EXERCISE BRIEF
Please copy each line of the records below that holds the word "STEPS".

(Beginning of RECORD SET)

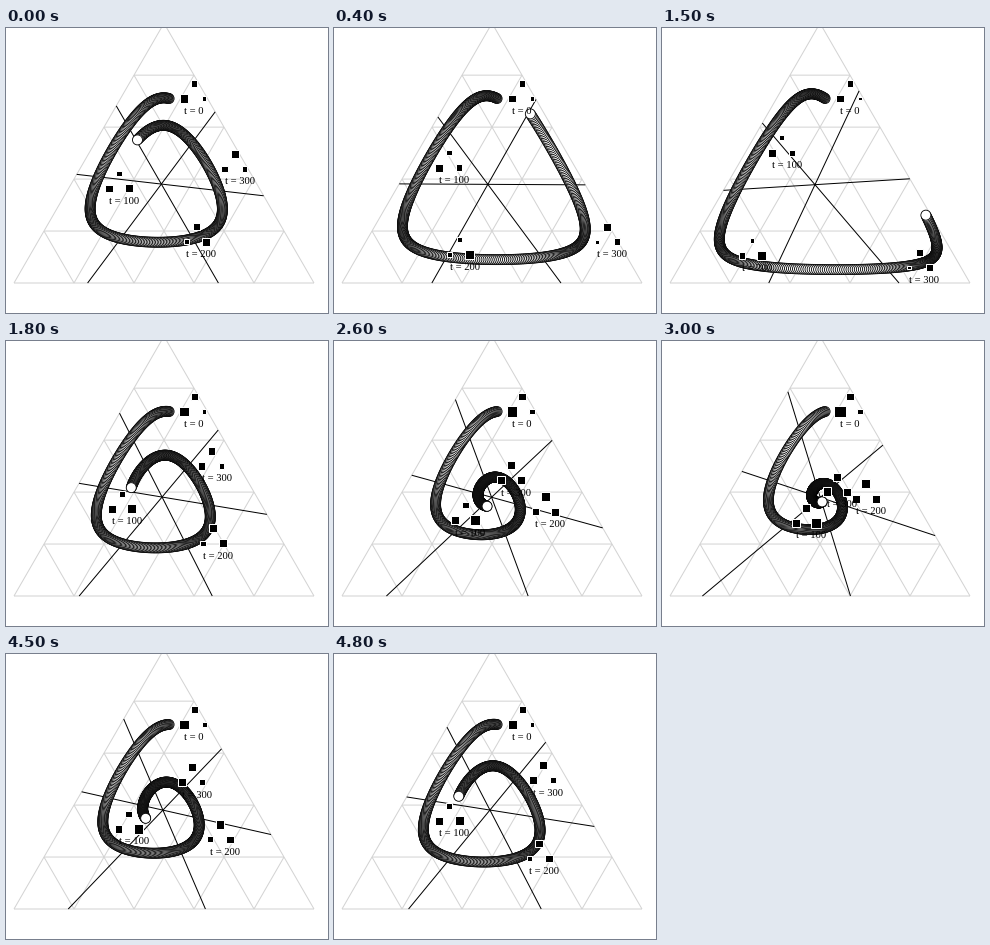
A matplotlib script for the animation above (5300 ms loop, 322 by 285 pixels).

```python
import numpy as np
import matplotlib.pyplot as plt
from matplotlib.animation import FuncAnimation
from matplotlib.collections import EllipseCollection, LineCollection
from matplotlib.patches import Rectangle

W, H, DPI = 322, 285, 100
PX = 72 / DPI
STEP_MS, LOOP_MS = 100, 5300

LEFT, BOTTOM, SIDE = 8, 255, 300
CORNERS = np.array([[LEFT, BOTTOM], [LEFT + SIDE, BOTTOM],
                    [LEFT + SIDE / 2, BOTTOM - SIDE * np.sqrt(3) / 2]])

# Cyclic game: payoff of the row strategy against the column strategy
BASE = np.array([[0, -1.393, 0.610],
                 [1.012, 0, -1.355],
                 [-1.034, 0.557, 0]])
START = np.array([0.128, 0.162, 0.710])
STEPS, RATE = 400, 0.0283
MARKS = range(0, STEPS, 100)
GLYPH = [(15, 0), (35, 0), (25, -15)]

# Bonus for every contest, dragged smoothly between (ms, value) keys
KEYS = [(100, .40), (700, 0), (1400, 0), (1800, .493), (2400, .637),
        (2600, .695), (3100, .81), (3700, .81), (4100, .71), (4400, .71),
        (4600, .497), (4800, .478)]


def bonus_at(ms):
    for (t0, e0), (t1, e1) in zip(KEYS, KEYS[1:]):
        if ms <= t1:
            u = max(ms - t0, 0) / (t1 - t0)
            return e0 + (e1 - e0) * u * u * (3 - 2 * u)
    return KEYS[-1][1]


def payoffs(bonus):
    return (BASE + bonus * (1 - np.eye(3))) / (1 - 0.46 * bonus)


def trajectory(A):
    """Replicator dynamics from the common start."""
    x = START
    path = [x]
    for _ in range(STEPS):
        f = A @ x
        x = x + RATE * x * (f - x @ f)
        path.append(x)
    return np.array(path)


def isocline(A, i, j):
    """Ends of the line on which strategies i and j do equally well."""
    g = A[i] - A[j]
    return [(g[p] * CORNERS[q] - g[q] * CORNERS[p]) / (g[p] - g[q])
            for p, q in ((0, 1), (1, 2), (2, 0)) if g[p] * g[q] < 0]


def grid_lines(n=5):
    lines = []
    for k in range(3):
        top, p, q = np.roll(CORNERS, k, axis=0)
        for s in np.arange(1, n + 1) / n:
            lines.append([top + s * (p - top), top + s * (q - top)])
    return lines


fig = plt.figure(figsize=(W / DPI, H / DPI), dpi=DPI, facecolor="white")
ax = fig.add_axes([0, 0, 1, 1])
ax.set_xlim(0, W)
ax.set_ylim(H, 0)
ax.axis("off")

ax.add_collection(LineCollection(grid_lines(), colors="#d3d3d3",
                                 linewidths=PX, snap=False, zorder=1))
isoclines = LineCollection([], colors="black", linewidths=PX, snap=False,
                           zorder=2)
ax.add_collection(isoclines)

size = np.full(STEPS + 1, 10.0)
trail = EllipseCollection(size, size, np.zeros(STEPS + 1), units="xy",
                          offsets=np.zeros((STEPS + 1, 2)),
                          offset_transform=ax.transData,
                          facecolors="white", edgecolors="black",
                          linewidths=0.85 * PX, zorder=3)
ax.add_collection(trail)

squares = [[ax.add_patch(Rectangle((0, 0), 1, 1, fc="black", ec="white",
                                   lw=PX, zorder=4)) for _ in GLYPH]
           for _ in MARKS]
labels = [ax.text(0, 0, f"t = {t}", family="Liberation Serif",
                  fontsize=10.67 * PX, va="baseline", zorder=5)
          for t in MARKS]


def draw(frame):
    A = payoffs(bonus_at(frame * STEP_MS))
    path = trajectory(A)
    points = path @ CORNERS
    trail.set_offsets(points)
    isoclines.set_segments([isocline(A, i, j)
                            for i, j in ((0, 1), (1, 2), (0, 2))])
    for t, group, label in zip(MARKS, squares, labels):
        x, y = points[t]
        for square, fit, (dx, dy) in zip(group, A @ path[t], GLYPH):
            s = max(6.5 + 3.3 * fit, 1)
            square.set_bounds(x + dx - s / 2, y + dy - s / 2, s, s)
        label.set_position((x + 15, y + 15.5))
    return [isoclines, trail, *sum(squares, []), *labels]


anim = FuncAnimation(fig, draw, frames=LOOP_MS // STEP_MS, interval=STEP_MS,
                     repeat=True, repeat_delay=0)
plt.show()
```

(End of RECORD SET)

EXERCISE ANSWER
STEPS, RATE = 400, 0.0283
MARKS = range(0, STEPS, 100)
    for _ in range(STEPS):
size = np.full(STEPS + 1, 10.0)
trail = EllipseCollection(size, size, np.zeros(STEPS + 1), units="xy",
                          offsets=np.zeros((STEPS + 1, 2)),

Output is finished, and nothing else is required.